BEGIN EXERCISE INPUT
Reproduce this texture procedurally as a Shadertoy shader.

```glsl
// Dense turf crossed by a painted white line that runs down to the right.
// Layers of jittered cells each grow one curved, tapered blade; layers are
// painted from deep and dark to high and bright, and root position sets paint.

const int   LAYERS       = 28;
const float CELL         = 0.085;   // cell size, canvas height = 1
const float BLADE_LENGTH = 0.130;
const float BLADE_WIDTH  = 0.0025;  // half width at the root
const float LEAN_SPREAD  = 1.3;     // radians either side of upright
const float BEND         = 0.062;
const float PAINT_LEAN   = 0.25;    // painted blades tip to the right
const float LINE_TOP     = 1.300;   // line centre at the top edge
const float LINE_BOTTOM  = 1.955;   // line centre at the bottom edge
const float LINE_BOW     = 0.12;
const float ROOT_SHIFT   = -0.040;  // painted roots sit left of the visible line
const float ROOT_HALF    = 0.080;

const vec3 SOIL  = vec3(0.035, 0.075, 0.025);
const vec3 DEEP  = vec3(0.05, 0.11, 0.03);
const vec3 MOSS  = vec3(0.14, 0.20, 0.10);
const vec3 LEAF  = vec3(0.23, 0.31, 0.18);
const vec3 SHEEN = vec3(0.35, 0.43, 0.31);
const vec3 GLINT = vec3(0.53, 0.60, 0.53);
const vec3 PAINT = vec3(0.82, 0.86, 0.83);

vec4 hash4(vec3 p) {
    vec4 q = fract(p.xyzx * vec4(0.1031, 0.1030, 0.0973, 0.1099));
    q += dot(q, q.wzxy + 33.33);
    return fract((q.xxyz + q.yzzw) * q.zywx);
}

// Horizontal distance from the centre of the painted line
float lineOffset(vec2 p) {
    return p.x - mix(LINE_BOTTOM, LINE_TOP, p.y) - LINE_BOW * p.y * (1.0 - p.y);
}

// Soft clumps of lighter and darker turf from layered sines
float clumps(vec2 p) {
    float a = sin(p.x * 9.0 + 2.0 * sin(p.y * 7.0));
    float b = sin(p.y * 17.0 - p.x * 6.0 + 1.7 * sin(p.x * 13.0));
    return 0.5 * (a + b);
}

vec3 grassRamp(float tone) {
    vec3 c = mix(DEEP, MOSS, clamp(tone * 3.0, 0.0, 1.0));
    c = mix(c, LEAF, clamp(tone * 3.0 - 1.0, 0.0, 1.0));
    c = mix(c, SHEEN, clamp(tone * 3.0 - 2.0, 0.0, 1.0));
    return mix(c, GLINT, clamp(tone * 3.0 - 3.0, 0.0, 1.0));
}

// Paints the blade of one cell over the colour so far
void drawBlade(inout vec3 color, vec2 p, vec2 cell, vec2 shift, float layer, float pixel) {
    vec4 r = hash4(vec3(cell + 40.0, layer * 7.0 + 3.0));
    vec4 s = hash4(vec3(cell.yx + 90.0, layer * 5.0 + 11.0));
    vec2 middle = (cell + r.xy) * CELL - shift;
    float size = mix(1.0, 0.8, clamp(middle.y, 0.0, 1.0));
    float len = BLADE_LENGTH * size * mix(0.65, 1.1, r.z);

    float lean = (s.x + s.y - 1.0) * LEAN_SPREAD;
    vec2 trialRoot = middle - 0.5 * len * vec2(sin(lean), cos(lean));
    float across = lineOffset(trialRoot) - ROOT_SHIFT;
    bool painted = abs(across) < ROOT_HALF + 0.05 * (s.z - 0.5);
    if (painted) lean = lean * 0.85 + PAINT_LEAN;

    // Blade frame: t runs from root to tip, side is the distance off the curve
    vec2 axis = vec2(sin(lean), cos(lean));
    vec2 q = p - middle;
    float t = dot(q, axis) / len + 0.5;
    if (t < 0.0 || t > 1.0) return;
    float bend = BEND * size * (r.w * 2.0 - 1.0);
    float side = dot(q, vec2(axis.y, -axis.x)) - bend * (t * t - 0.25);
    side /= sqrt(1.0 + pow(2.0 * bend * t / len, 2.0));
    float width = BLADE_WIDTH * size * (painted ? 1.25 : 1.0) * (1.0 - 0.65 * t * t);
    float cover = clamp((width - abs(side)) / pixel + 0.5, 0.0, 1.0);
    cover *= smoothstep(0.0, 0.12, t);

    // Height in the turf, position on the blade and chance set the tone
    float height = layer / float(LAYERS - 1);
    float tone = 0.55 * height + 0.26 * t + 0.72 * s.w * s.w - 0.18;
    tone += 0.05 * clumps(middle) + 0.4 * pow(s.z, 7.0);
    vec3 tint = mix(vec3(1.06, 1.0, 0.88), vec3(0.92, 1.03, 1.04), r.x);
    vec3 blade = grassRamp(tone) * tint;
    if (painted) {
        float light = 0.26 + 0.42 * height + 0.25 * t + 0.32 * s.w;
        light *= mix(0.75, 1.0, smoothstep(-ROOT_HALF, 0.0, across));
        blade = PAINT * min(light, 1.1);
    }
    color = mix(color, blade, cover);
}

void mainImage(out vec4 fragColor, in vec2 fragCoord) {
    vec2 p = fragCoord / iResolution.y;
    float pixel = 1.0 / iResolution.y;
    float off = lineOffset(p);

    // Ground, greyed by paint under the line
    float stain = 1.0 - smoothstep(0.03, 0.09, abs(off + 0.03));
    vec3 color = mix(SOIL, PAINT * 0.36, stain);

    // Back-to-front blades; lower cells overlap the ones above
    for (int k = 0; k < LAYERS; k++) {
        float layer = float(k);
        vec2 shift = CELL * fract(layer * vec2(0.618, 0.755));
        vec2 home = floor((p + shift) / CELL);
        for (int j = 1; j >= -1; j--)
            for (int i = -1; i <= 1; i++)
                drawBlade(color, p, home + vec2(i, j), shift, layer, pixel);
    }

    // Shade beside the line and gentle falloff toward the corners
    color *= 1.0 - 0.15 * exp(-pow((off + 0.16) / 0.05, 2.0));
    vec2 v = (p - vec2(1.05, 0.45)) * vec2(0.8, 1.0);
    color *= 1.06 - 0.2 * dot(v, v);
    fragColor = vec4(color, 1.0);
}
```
END EXERCISE INPUT
Output the full listing exactly as given.

Reproduce this texture procedurally as a Shadertoy shader.

```glsl
// Dense turf crossed by a painted white line that runs down to the right.
// Layers of jittered cells each grow one curved, tapered blade; layers are
// painted from deep and dark to high and bright, and root position sets paint.

const int   LAYERS       = 28;
const float CELL         = 0.085;   // cell size, canvas height = 1
const float BLADE_LENGTH = 0.130;
const float BLADE_WIDTH  = 0.0025;  // half width at the root
const float LEAN_SPREAD  = 1.3;     // radians either side of upright
const float BEND         = 0.062;
const float PAINT_LEAN   = 0.25;    // painted blades tip to the right
const float LINE_TOP     = 1.300;   // line centre at the top edge
const float LINE_BOTTOM  = 1.955;   // line centre at the bottom edge
const float LINE_BOW     = 0.12;
const float ROOT_SHIFT   = -0.040;  // painted roots sit left of the visible line
const float ROOT_HALF    = 0.080;

const vec3 SOIL  = vec3(0.035, 0.075, 0.025);
const vec3 DEEP  = vec3(0.05, 0.11, 0.03);
const vec3 MOSS  = vec3(0.14, 0.20, 0.10);
const vec3 LEAF  = vec3(0.23, 0.31, 0.18);
const vec3 SHEEN = vec3(0.35, 0.43, 0.31);
const vec3 GLINT = vec3(0.53, 0.60, 0.53);
const vec3 PAINT = vec3(0.82, 0.86, 0.83);

vec4 hash4(vec3 p) {
    vec4 q = fract(p.xyzx * vec4(0.1031, 0.1030, 0.0973, 0.1099));
    q += dot(q, q.wzxy + 33.33);
    return fract((q.xxyz + q.yzzw) * q.zywx);
}

// Horizontal distance from the centre of the painted line
float lineOffset(vec2 p) {
    return p.x - mix(LINE_BOTTOM, LINE_TOP, p.y) - LINE_BOW * p.y * (1.0 - p.y);
}

// Soft clumps of lighter and darker turf from layered sines
float clumps(vec2 p) {
    float a = sin(p.x * 9.0 + 2.0 * sin(p.y * 7.0));
    float b = sin(p.y * 17.0 - p.x * 6.0 + 1.7 * sin(p.x * 13.0));
    return 0.5 * (a + b);
}

vec3 grassRamp(float tone) {
    vec3 c = mix(DEEP, MOSS, clamp(tone * 3.0, 0.0, 1.0));
    c = mix(c, LEAF, clamp(tone * 3.0 - 1.0, 0.0, 1.0));
    c = mix(c, SHEEN, clamp(tone * 3.0 - 2.0, 0.0, 1.0));
    return mix(c, GLINT, clamp(tone * 3.0 - 3.0, 0.0, 1.0));
}

// Paints the blade of one cell over the colour so far
void drawBlade(inout vec3 color, vec2 p, vec2 cell, vec2 shift, float layer, float pixel) {
    vec4 r = hash4(vec3(cell + 40.0, layer * 7.0 + 3.0));
    vec4 s = hash4(vec3(cell.yx + 90.0, layer * 5.0 + 11.0));
    vec2 middle = (cell + r.xy) * CELL - shift;
    float size = mix(1.0, 0.8, clamp(middle.y, 0.0, 1.0));
    float len = BLADE_LENGTH * size * mix(0.65, 1.1, r.z);

    float lean = (s.x + s.y - 1.0) * LEAN_SPREAD;
    vec2 trialRoot = middle - 0.5 * len * vec2(sin(lean), cos(lean));
    float across = lineOffset(trialRoot) - ROOT_SHIFT;
    bool painted = abs(across) < ROOT_HALF + 0.05 * (s.z - 0.5);
    if (painted) lean = lean * 0.85 + PAINT_LEAN;

    // Blade frame: t runs from root to tip, side is the distance off the curve
    vec2 axis = vec2(sin(lean), cos(lean));
    vec2 q = p - middle;
    float t = dot(q, axis) / len + 0.5;
    if (t < 0.0 || t > 1.0) return;
    float bend = BEND * size * (r.w * 2.0 - 1.0);
    float side = dot(q, vec2(axis.y, -axis.x)) - bend * (t * t - 0.25);
    side /= sqrt(1.0 + pow(2.0 * bend * t / len, 2.0));
    float width = BLADE_WIDTH * size * (painted ? 1.25 : 1.0) * (1.0 - 0.65 * t * t);
    float cover = clamp((width - abs(side)) / pixel + 0.5, 0.0, 1.0);
    cover *= smoothstep(0.0, 0.12, t);

    // Height in the turf, position on the blade and chance set the tone
    float height = layer / float(LAYERS - 1);
    float tone = 0.55 * height + 0.26 * t + 0.72 * s.w * s.w - 0.18;
    tone += 0.05 * clumps(middle) + 0.4 * pow(s.z, 7.0);
    vec3 tint = mix(vec3(1.06, 1.0, 0.88), vec3(0.92, 1.03, 1.04), r.x);
    vec3 blade = grassRamp(tone) * tint;
    if (painted) {
        float light = 0.26 + 0.42 * height + 0.25 * t + 0.32 * s.w;
        light *= mix(0.75, 1.0, smoothstep(-ROOT_HALF, 0.0, across));
        blade = PAINT * min(light, 1.1);
    }
    color = mix(color, blade, cover);
}

void mainImage(out vec4 fragColor, in vec2 fragCoord) {
    vec2 p = fragCoord / iResolution.y;
    float pixel = 1.0 / iResolution.y;
    float off = lineOffset(p);

    // Ground, greyed by paint under the line
    float stain = 1.0 - smoothstep(0.03, 0.09, abs(off + 0.03));
    vec3 color = mix(SOIL, PAINT * 0.36, stain);

    // Back-to-front blades; lower cells overlap the ones above
    for (int k = 0; k < LAYERS; k++) {
        float layer = float(k);
        vec2 shift = CELL * fract(layer * vec2(0.618, 0.755));
        vec2 home = floor((p + shift) / CELL);
        for (int j = 1; j >= -1; j--)
            for (int i = -1; i <= 1; i++)
                drawBlade(color, p, home + vec2(i, j), shift, layer, pixel);
    }

    // Shade beside the line and gentle falloff toward the corners
    color *= 1.0 - 0.15 * exp(-pow((off + 0.16) / 0.05, 2.0));
    vec2 v = (p - vec2(1.05, 0.45)) * vec2(0.8, 1.0);
    color *= 1.06 - 0.2 * dot(v, v);
    fragColor = vec4(color, 1.0);
}
```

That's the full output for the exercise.